This is how a new writer can view the landscape before them. They have motivation and drive, and they know that criticism comes with the job, but when they see just how destructive and cynical their potential audience can be, combined with how difficult it can be to get recognition from even one person (ask an aspiring writer how many rejection letters they have) and some will surely give up before they start. Why go through all that hassle?
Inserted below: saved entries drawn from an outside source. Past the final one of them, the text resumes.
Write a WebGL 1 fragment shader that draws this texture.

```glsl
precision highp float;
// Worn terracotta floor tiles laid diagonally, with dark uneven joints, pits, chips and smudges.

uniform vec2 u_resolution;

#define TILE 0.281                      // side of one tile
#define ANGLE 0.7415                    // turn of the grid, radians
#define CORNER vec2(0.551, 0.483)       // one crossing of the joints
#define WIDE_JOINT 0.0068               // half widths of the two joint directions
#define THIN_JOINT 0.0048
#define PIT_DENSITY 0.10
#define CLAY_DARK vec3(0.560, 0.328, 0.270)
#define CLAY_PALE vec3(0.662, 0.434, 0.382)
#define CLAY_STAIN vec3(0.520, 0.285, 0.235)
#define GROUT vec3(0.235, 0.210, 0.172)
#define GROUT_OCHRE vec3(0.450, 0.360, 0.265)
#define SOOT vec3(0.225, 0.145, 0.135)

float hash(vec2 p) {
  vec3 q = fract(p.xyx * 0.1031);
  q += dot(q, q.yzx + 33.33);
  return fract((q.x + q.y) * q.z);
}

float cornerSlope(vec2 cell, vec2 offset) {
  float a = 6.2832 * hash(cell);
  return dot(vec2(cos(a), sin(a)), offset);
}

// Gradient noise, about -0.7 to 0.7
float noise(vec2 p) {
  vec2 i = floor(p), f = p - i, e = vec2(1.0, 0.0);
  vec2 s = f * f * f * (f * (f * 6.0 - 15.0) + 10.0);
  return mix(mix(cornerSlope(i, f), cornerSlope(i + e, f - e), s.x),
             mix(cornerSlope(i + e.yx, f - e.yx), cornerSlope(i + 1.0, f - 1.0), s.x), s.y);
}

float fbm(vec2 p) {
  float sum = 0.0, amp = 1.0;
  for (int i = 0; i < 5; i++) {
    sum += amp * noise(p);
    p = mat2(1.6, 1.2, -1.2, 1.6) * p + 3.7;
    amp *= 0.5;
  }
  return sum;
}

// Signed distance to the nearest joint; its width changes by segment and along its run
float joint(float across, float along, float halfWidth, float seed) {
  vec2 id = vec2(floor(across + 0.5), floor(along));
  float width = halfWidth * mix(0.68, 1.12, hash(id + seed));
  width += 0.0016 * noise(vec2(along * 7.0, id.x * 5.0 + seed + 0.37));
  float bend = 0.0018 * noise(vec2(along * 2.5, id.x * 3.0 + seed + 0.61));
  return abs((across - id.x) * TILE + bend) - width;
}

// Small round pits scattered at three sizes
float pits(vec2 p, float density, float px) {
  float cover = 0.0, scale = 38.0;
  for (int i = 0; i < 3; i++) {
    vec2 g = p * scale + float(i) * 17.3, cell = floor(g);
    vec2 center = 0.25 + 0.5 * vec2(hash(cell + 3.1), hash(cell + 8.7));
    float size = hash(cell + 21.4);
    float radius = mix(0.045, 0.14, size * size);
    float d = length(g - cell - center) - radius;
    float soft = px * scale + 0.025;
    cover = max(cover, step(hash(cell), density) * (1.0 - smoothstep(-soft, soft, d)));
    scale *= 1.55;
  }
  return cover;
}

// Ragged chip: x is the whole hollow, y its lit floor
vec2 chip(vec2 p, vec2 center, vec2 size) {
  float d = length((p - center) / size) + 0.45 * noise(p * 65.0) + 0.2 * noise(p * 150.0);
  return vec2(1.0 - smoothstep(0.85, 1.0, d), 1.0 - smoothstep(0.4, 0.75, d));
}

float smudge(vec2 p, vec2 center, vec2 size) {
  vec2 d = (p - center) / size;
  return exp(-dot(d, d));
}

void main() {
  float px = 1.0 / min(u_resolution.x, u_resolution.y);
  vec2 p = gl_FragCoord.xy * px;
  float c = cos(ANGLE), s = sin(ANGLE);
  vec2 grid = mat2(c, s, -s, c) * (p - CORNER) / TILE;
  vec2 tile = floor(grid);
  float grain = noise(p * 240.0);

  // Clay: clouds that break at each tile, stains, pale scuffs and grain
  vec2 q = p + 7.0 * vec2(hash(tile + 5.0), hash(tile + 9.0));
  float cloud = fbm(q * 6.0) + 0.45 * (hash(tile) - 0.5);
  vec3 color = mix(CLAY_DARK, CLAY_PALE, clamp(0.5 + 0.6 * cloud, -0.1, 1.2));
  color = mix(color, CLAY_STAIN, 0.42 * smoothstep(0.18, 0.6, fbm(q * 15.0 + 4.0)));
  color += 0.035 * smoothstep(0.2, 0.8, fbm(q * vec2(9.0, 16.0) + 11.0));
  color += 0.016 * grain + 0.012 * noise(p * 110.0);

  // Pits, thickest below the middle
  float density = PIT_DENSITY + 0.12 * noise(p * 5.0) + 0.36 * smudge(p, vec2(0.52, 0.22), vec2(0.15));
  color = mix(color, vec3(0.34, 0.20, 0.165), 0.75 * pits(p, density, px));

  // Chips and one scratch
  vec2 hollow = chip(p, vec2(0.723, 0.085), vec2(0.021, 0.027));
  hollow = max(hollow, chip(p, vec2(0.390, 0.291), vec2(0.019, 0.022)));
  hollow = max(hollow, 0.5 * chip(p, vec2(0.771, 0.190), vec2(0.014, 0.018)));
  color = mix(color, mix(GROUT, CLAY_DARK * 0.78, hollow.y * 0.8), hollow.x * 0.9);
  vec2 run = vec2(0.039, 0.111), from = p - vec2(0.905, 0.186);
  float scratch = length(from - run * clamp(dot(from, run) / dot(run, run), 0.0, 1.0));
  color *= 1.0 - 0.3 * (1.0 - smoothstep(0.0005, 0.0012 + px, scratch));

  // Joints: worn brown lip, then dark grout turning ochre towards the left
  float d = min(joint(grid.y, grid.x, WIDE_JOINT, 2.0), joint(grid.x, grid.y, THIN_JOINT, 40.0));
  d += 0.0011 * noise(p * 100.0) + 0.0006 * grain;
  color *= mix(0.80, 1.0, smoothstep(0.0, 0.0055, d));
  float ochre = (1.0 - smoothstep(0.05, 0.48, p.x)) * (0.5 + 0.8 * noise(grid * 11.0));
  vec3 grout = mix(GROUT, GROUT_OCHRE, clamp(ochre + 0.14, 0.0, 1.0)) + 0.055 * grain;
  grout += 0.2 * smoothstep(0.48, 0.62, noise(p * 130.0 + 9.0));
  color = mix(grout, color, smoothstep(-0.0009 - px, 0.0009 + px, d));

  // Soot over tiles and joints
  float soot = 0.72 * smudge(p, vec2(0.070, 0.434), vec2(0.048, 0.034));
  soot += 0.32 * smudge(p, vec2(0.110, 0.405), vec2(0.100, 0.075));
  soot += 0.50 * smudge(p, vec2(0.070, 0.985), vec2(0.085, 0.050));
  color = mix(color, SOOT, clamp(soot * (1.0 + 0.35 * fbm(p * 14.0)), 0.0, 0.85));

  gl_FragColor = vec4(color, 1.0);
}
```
It’s even harder for authors. Filmmakers, at least, collaborate with a small army of people. The collaborative effort means that errors and problems are more likely to be spotted and corrected in the production process. This, I suppose, makes the pointing out of issues in film more justifiable - how did that get by so many people without being seen? - but spare a thought for the author who works solo for most of, if not the whole process. Professional editors are not cheap, meaning that for the wannabe writer the first step on the ladder means showing your work to an audience when it’s been edited by yourself. And you’ve done your best to eradicate as many errors as possible, but it’s really hard to spot problems in things you made, especially if it’s your third or fourth read-through. And when the criticism rolls in, there’s no team to share the blame with. It’s all loaded on one pair of shoulders.
Once again, I’m not talking about meaningful, constructive critique. Pointing out structural issues, inconsistencies in character, anachronisms - things that are making the story less good than it could be - then by all means, critique away. And sure, point out spelling mistakes and grammatical hiccups, but mix it up with positive feedback too. The author, if they are sensible, will be all ears. I’m talking about taking superficial potshots for personal satisfaction.
It’s fun, gratifying even, to poke holes in something, especially if it’s been so obviously, cynically produced. But let’s remember that there are human beings behind the thing you’re poking holes in. Be fair. Be empathetic. Help that creator to grow. It’s more work and less exciting, but that gratification you’re seeking will come in time when that author comes back to you with a finer, stronger end product that you had a part in helping to build. And to think, you nearly scared them away!